***** Input for this task *****
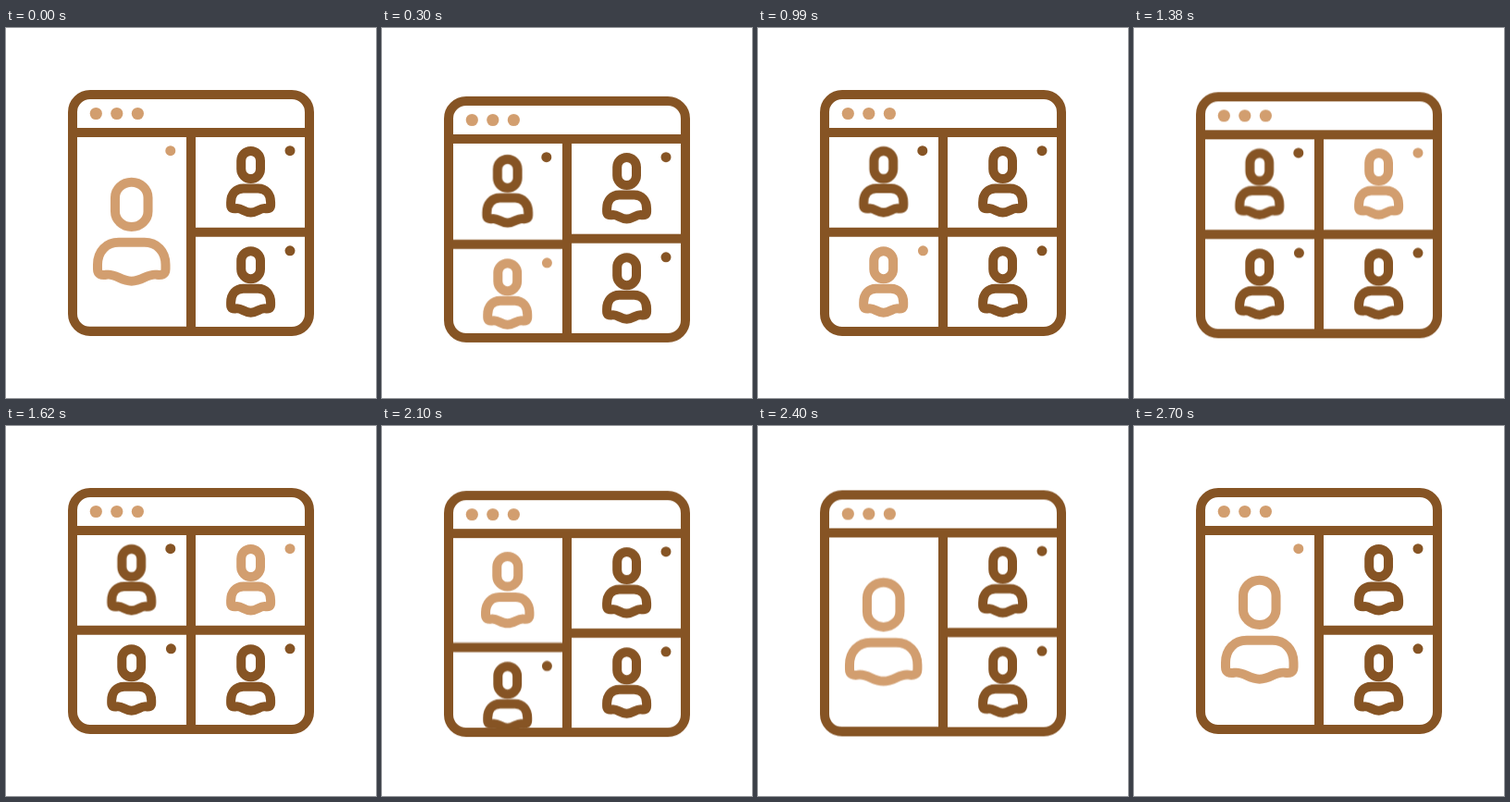
An HTML page without scripts for the animation above (2730 ms loop, 400 px wide and 400 px high).

```html
<!DOCTYPE html>
<html lang="en">
<head>
<meta charset="utf-8">
<title>Video call speakers</title>
<style>
  :root {
    --dark: #865424;
    --light: #d29e6f;
    --loop: 2730ms;
    --glide: cubic-bezier(.42, 0, .22, 1);
  }
  html, body { margin: 0; width: 100%; height: 100%; overflow: hidden; background: #fff; }
  svg { display: block; width: 100vw; height: 100vh; color: var(--dark); }

  .line { fill: none; stroke: currentColor; stroke-width: 10; stroke-linejoin: round; }
  .person * { vector-effect: non-scaling-stroke; }
  .dot { fill: currentColor; }
  .light { color: var(--light); }

  .window { animation: bob var(--loop) infinite; }
  .row { animation: drop var(--loop) var(--glide) infinite; }
  .grow { animation: grow var(--loop) var(--glide) infinite; }

  .first { animation: talk-first var(--loop) step-end infinite; }
  .second { animation: talk-second var(--loop) step-end infinite; }
  .third { animation: talk-third var(--loop) step-end infinite; }
  .first .dot { animation: blink-first var(--loop) step-end infinite; }
  .second .dot { animation: blink-second var(--loop) step-end infinite; }
  .third .dot { animation: blink-third var(--loop) step-end infinite; }

  @keyframes bob {
    0%, 73.626% { transform: translateY(0); animation-timing-function: cubic-bezier(.55, 0, .6, 1); }
    7.692%, 81.319% { transform: translateY(11px); animation-timing-function: cubic-bezier(.2, 0, .4, 1); }
    19.78%, 93.407%, 100% { transform: translateY(0); }
    43.956% { transform: translateY(0); animation-timing-function: ease-in-out; }
    47.8% { transform: translateY(3px); animation-timing-function: ease-in-out; }
    56.5% { transform: translateY(0); }
  }
  @keyframes drop {
    0%, 89.011%, 100% { transform: translateY(107.5px); }
    15.385%, 73.626% { transform: translateY(0); }
  }
  @keyframes grow {
    0%, 89.011%, 100% { transform: translateY(54px) scale(1.71, 1.61); }
    15.385%, 73.626% { transform: translateY(0) scale(1, 1); }
  }

  @keyframes talk-first {
    0%, 74.72%, 100% { color: var(--light); }
    1.09% { color: var(--dark); }
  }
  @keyframes talk-second {
    0%, 45.05%, 100% { color: var(--dark); }
    1.09% { color: var(--light); }
  }
  @keyframes talk-third {
    0%, 74.72%, 100% { color: var(--dark); }
    45.05% { color: var(--light); }
  }

  @keyframes blink-first {
    0%, 80.21%, 91.2%, 100% { opacity: 1; }
    74.72%, 85.71% { opacity: 0; }
  }
  @keyframes blink-second {
    0%, 25.27%, 36.26%, 100% { opacity: 1; }
    19.78%, 30.76% { opacity: 0; }
  }
  @keyframes blink-third {
    0%, 58.24%, 69.23%, 100% { opacity: 1; }
    52.74%, 63.73% { opacity: 0; }
  }
</style>
</head>
<body>
<svg viewBox="0 0 400 400">
  <defs>
    <g id="person" class="line person">
      <rect x="-10.4" y="-33.5" width="20.8" height="30" rx="10.4"/>
      <path d="M-21.5 25V22C-21.5 13-16 7-8 7H8C16 7 21.5 13 21.5 22V25C21.5 28.5 19 29.2 16 28.7C10 27.7 7 33 0 33S-10 27.7-16 28.7C-19 29.2-21.5 28.5-21.5 25Z"/>
    </g>
    <clipPath id="pane"><rect x="72" y="72" width="256" height="256" rx="19"/></clipPath>
  </defs>

  <g class="window">
    <g clip-path="url(#pane)">
      <g class="first">
        <g transform="translate(135.7 166.5)"><g class="grow"><use href="#person"/></g></g>
        <circle class="dot" cx="177.8" cy="132.7" r="5.5"/>
      </g>
      <g class="row">
        <path class="line" d="M72 220.8H200"/>
        <g class="second">
          <use href="#person" x="135.7" y="274.7"/>
          <circle class="dot" cx="178.4" cy="240.8" r="5.5"/>
        </g>
      </g>
      <g class="third">
        <use href="#person" x="264.6" y="166.5"/>
        <circle class="dot" cx="307" cy="132.7" r="5.5"/>
      </g>
      <use href="#person" x="264.6" y="274.7"/>
      <circle class="dot" cx="307" cy="240.8" r="5.5"/>
    </g>

    <path class="line" d="M72 113H328M200 113V328M200 220.8H328"/>
    <rect class="line" x="72" y="72" width="256" height="256" rx="19"/>
    <g class="light">
      <circle class="dot" cx="97.3" cy="92.5" r="6.6"/>
      <circle class="dot" cx="119.8" cy="92.5" r="6.6"/>
      <circle class="dot" cx="142.4" cy="92.5" r="6.6"/>
    </g>
  </g>
</svg>
</body>
</html>
```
*****
- [Requirement]: Retype the data above exactly, dropping every picture.

- [Written reply]:
An HTML page without scripts for the animation above (2730 ms loop, 400 px wide and 400 px high).

```html
<!DOCTYPE html>
<html lang="en">
<head>
<meta charset="utf-8">
<title>Video call speakers</title>
<style>
  :root {
    --dark: #865424;
    --light: #d29e6f;
    --loop: 2730ms;
    --glide: cubic-bezier(.42, 0, .22, 1);
  }
  html, body { margin: 0; width: 100%; height: 100%; overflow: hidden; background: #fff; }
  svg { display: block; width: 100vw; height: 100vh; color: var(--dark); }

  .line { fill: none; stroke: currentColor; stroke-width: 10; stroke-linejoin: round; }
  .person * { vector-effect: non-scaling-stroke; }
  .dot { fill: currentColor; }
  .light { color: var(--light); }

  .window { animation: bob var(--loop) infinite; }
  .row { animation: drop var(--loop) var(--glide) infinite; }
  .grow { animation: grow var(--loop) var(--glide) infinite; }

  .first { animation: talk-first var(--loop) step-end infinite; }
  .second { animation: talk-second var(--loop) step-end infinite; }
  .third { animation: talk-third var(--loop) step-end infinite; }
  .first .dot { animation: blink-first var(--loop) step-end infinite; }
  .second .dot { animation: blink-second var(--loop) step-end infinite; }
  .third .dot { animation: blink-third var(--loop) step-end infinite; }

  @keyframes bob {
    0%, 73.626% { transform: translateY(0); animation-timing-function: cubic-bezier(.55, 0, .6, 1); }
    7.692%, 81.319% { transform: translateY(11px); animation-timing-function: cubic-bezier(.2, 0, .4, 1); }
    19.78%, 93.407%, 100% { transform: translateY(0); }
    43.956% { transform: translateY(0); animation-timing-function: ease-in-out; }
    47.8% { transform: translateY(3px); animation-timing-function: ease-in-out; }
    56.5% { transform: translateY(0); }
  }
  @keyframes drop {
    0%, 89.011%, 100% { transform: translateY(107.5px); }
    15.385%, 73.626% { transform: translateY(0); }
  }
  @keyframes grow {
    0%, 89.011%, 100% { transform: translateY(54px) scale(1.71, 1.61); }
    15.385%, 73.626% { transform: translateY(0) scale(1, 1); }
  }

  @keyframes talk-first {
    0%, 74.72%, 100% { color: var(--light); }
    1.09% { color: var(--dark); }
  }
  @keyframes talk-second {
    0%, 45.05%, 100% { color: var(--dark); }
    1.09% { color: var(--light); }
  }
  @keyframes talk-third {
    0%, 74.72%, 100% { color: var(--dark); }
    45.05% { color: var(--light); }
  }

  @keyframes blink-first {
    0%, 80.21%, 91.2%, 100% { opacity: 1; }
    74.72%, 85.71% { opacity: 0; }
  }
  @keyframes blink-second {
    0%, 25.27%, 36.26%, 100% { opacity: 1; }
    19.78%, 30.76% { opacity: 0; }
  }
  @keyframes blink-third {
    0%, 58.24%, 69.23%, 100% { opacity: 1; }
    52.74%, 63.73% { opacity: 0; }
  }
</style>
</head>
<body>
<svg viewBox="0 0 400 400">
  <defs>
    <g id="person" class="line person">
      <rect x="-10.4" y="-33.5" width="20.8" height="30" rx="10.4"/>
      <path d="M-21.5 25V22C-21.5 13-16 7-8 7H8C16 7 21.5 13 21.5 22V25C21.5 28.5 19 29.2 16 28.7C10 27.7 7 33 0 33S-10 27.7-16 28.7C-19 29.2-21.5 28.5-21.5 25Z"/>
    </g>
    <clipPath id="pane"><rect x="72" y="72" width="256" height="256" rx="19"/></clipPath>
  </defs>

  <g class="window">
    <g clip-path="url(#pane)">
      <g class="first">
        <g transform="translate(135.7 166.5)"><g class="grow"><use href="#person"/></g></g>
        <circle class="dot" cx="177.8" cy="132.7" r="5.5"/>
      </g>
      <g class="row">
        <path class="line" d="M72 220.8H200"/>
        <g class="second">
          <use href="#person" x="135.7" y="274.7"/>
          <circle class="dot" cx="178.4" cy="240.8" r="5.5"/>
        </g>
      </g>
      <g class="third">
        <use href="#person" x="264.6" y="166.5"/>
        <circle class="dot" cx="307" cy="132.7" r="5.5"/>
      </g>
      <use href="#person" x="264.6" y="274.7"/>
      <circle class="dot" cx="307" cy="240.8" r="5.5"/>
    </g>

    <path class="line" d="M72 113H328M200 113V328M200 220.8H328"/>
    <rect class="line" x="72" y="72" width="256" height="256" rx="19"/>
    <g class="light">
      <circle class="dot" cx="97.3" cy="92.5" r="6.6"/>
      <circle class="dot" cx="119.8" cy="92.5" r="6.6"/>
      <circle class="dot" cx="142.4" cy="92.5" r="6.6"/>
    </g>
  </g>
</svg>
</body>
</html>
```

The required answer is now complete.